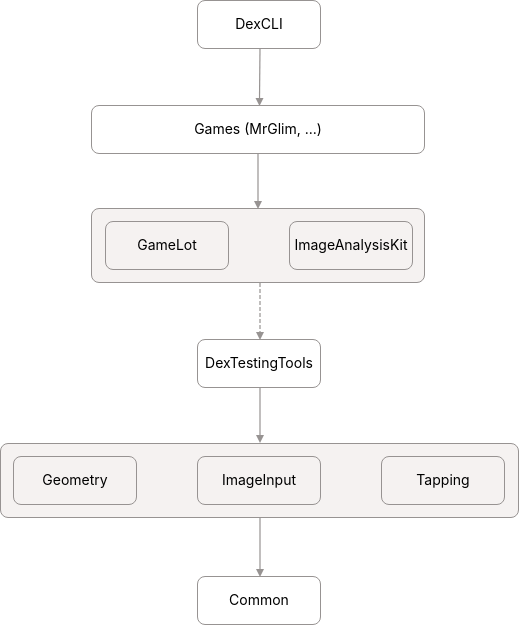
<!DOCTYPE html>
<html lang="en">
<head>
<meta charset="utf-8">
<title>Module dependencies</title>
<style>
:root {
  --paper: #ffffff;
  --group: #f5f2f1;
  --line: #979392;
  --ink: #000000;
}
* { box-sizing: border-box; }
html, body { margin: 0; overflow: hidden; background: var(--paper); }
.diagram {
  position: relative;
  width: 519px;
  height: 625px;
  overflow: hidden;
  background: var(--paper);
  color: var(--ink);
  font: 400 14px/20px Inter, Roboto, sans-serif;
}
.arrows { position: absolute; inset: 0; color: var(--line); }
.node {
  display: flex;
  align-items: center;
  justify-content: center;
  width: 124px;
  height: 49px;
  padding-bottom: 1px;
  border: 1px solid var(--line);
  border-radius: 8px;
  white-space: nowrap;
}
.level { position: absolute; left: 197px; background: var(--paper); }
.cli { top: 0; }
.games { top: 105px; left: 91px; width: 334px; }
.testing { top: 339px; }
.common { top: 576px; }
.group {
  position: absolute;
  display: flex;
  justify-content: space-between;
  height: 75px;
  border: 1px solid var(--line);
  border-radius: 8px;
  background: var(--group);
}
.kits { top: 208px; left: 91px; width: 334px; padding: 12px 11px 12px 13px; }
.inputs { top: 443px; left: 0; width: 519px; padding: 12px 13px 12px 12px; }
</style>
</head>
<body>
<main class="diagram">
  <div class="node level cli">DexCLI</div>
  <div class="node level games">Games (MrGlim, ...)</div>
  <section class="group kits">
    <div class="node">GameLot</div>
    <div class="node">ImageAnalysisKit</div>
  </section>
  <div class="node level testing">DexTestingTools</div>
  <section class="group inputs">
    <div class="node">Geometry</div>
    <div class="node">ImageInput</div>
    <div class="node">Tapping</div>
  </section>
  <div class="node level common">Common</div>
  <svg class="arrows" width="519" height="625" viewBox="0 0 519 625" aria-hidden="true">
    <defs>
      <polygon id="arrowhead" points="-4,-8 4,-8 0,0" fill="currentColor"/>
    </defs>
    <g stroke="currentColor" stroke-width="1.2">
      <line x1="260" y1="49" x2="259.5" y2="99"/>
      <line x1="258" y1="154" x2="258" y2="202"/>
      <line x1="260" y1="283" x2="260" y2="333" stroke-dasharray="4 2"/>
      <line x1="260" y1="388" x2="260" y2="437"/>
      <line x1="260" y1="518" x2="260" y2="570"/>
    </g>
    <use href="#arrowhead" x="259.5" y="106"/>
    <use href="#arrowhead" x="258" y="209"/>
    <use href="#arrowhead" x="260" y="340"/>
    <use href="#arrowhead" x="260" y="443"/>
    <use href="#arrowhead" x="260" y="577"/>
  </svg>
</main>
</body>
</html>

____

- REQUIRED ACTION -
Without the pictures, reproduce every entry exactly as written.

- COMPLETED TASK -
<!DOCTYPE html>
<html lang="en">
<head>
<meta charset="utf-8">
<title>Module dependencies</title>
<style>
:root {
  --paper: #ffffff;
  --group: #f5f2f1;
  --line: #979392;
  --ink: #000000;
}
* { box-sizing: border-box; }
html, body { margin: 0; overflow: hidden; background: var(--paper); }
.diagram {
  position: relative;
  width: 519px;
  height: 625px;
  overflow: hidden;
  background: var(--paper);
  color: var(--ink);
  font: 400 14px/20px Inter, Roboto, sans-serif;
}
.arrows { position: absolute; inset: 0; color: var(--line); }
.node {
  display: flex;
  align-items: center;
  justify-content: center;
  width: 124px;
  height: 49px;
  padding-bottom: 1px;
  border: 1px solid var(--line);
  border-radius: 8px;
  white-space: nowrap;
}
.level { position: absolute; left: 197px; background: var(--paper); }
.cli { top: 0; }
.games { top: 105px; left: 91px; width: 334px; }
.testing { top: 339px; }
.common { top: 576px; }
.group {
  position: absolute;
  display: flex;
  justify-content: space-between;
  height: 75px;
  border: 1px solid var(--line);
  border-radius: 8px;
  background: var(--group);
}
.kits { top: 208px; left: 91px; width: 334px; padding: 12px 11px 12px 13px; }
.inputs { top: 443px; left: 0; width: 519px; padding: 12px 13px 12px 12px; }
</style>
</head>
<body>
<main class="diagram">
  <div class="node level cli">DexCLI</div>
  <div class="node level games">Games (MrGlim, ...)</div>
  <section class="group kits">
    <div class="node">GameLot</div>
    <div class="node">ImageAnalysisKit</div>
  </section>
  <div class="node level testing">DexTestingTools</div>
  <section class="group inputs">
    <div class="node">Geometry</div>
    <div class="node">ImageInput</div>
    <div class="node">Tapping</div>
  </section>
  <div class="node level common">Common</div>
  <svg class="arrows" width="519" height="625" viewBox="0 0 519 625" aria-hidden="true">
    <defs>
      <polygon id="arrowhead" points="-4,-8 4,-8 0,0" fill="currentColor"/>
    </defs>
    <g stroke="currentColor" stroke-width="1.2">
      <line x1="260" y1="49" x2="259.5" y2="99"/>
      <line x1="258" y1="154" x2="258" y2="202"/>
      <line x1="260" y1="283" x2="260" y2="333" stroke-dasharray="4 2"/>
      <line x1="260" y1="388" x2="260" y2="437"/>
      <line x1="260" y1="518" x2="260" y2="570"/>
    </g>
    <use href="#arrowhead" x="259.5" y="106"/>
    <use href="#arrowhead" x="258" y="209"/>
    <use href="#arrowhead" x="260" y="340"/>
    <use href="#arrowhead" x="260" y="443"/>
    <use href="#arrowhead" x="260" y="577"/>
  </svg>
</main>
</body>
</html>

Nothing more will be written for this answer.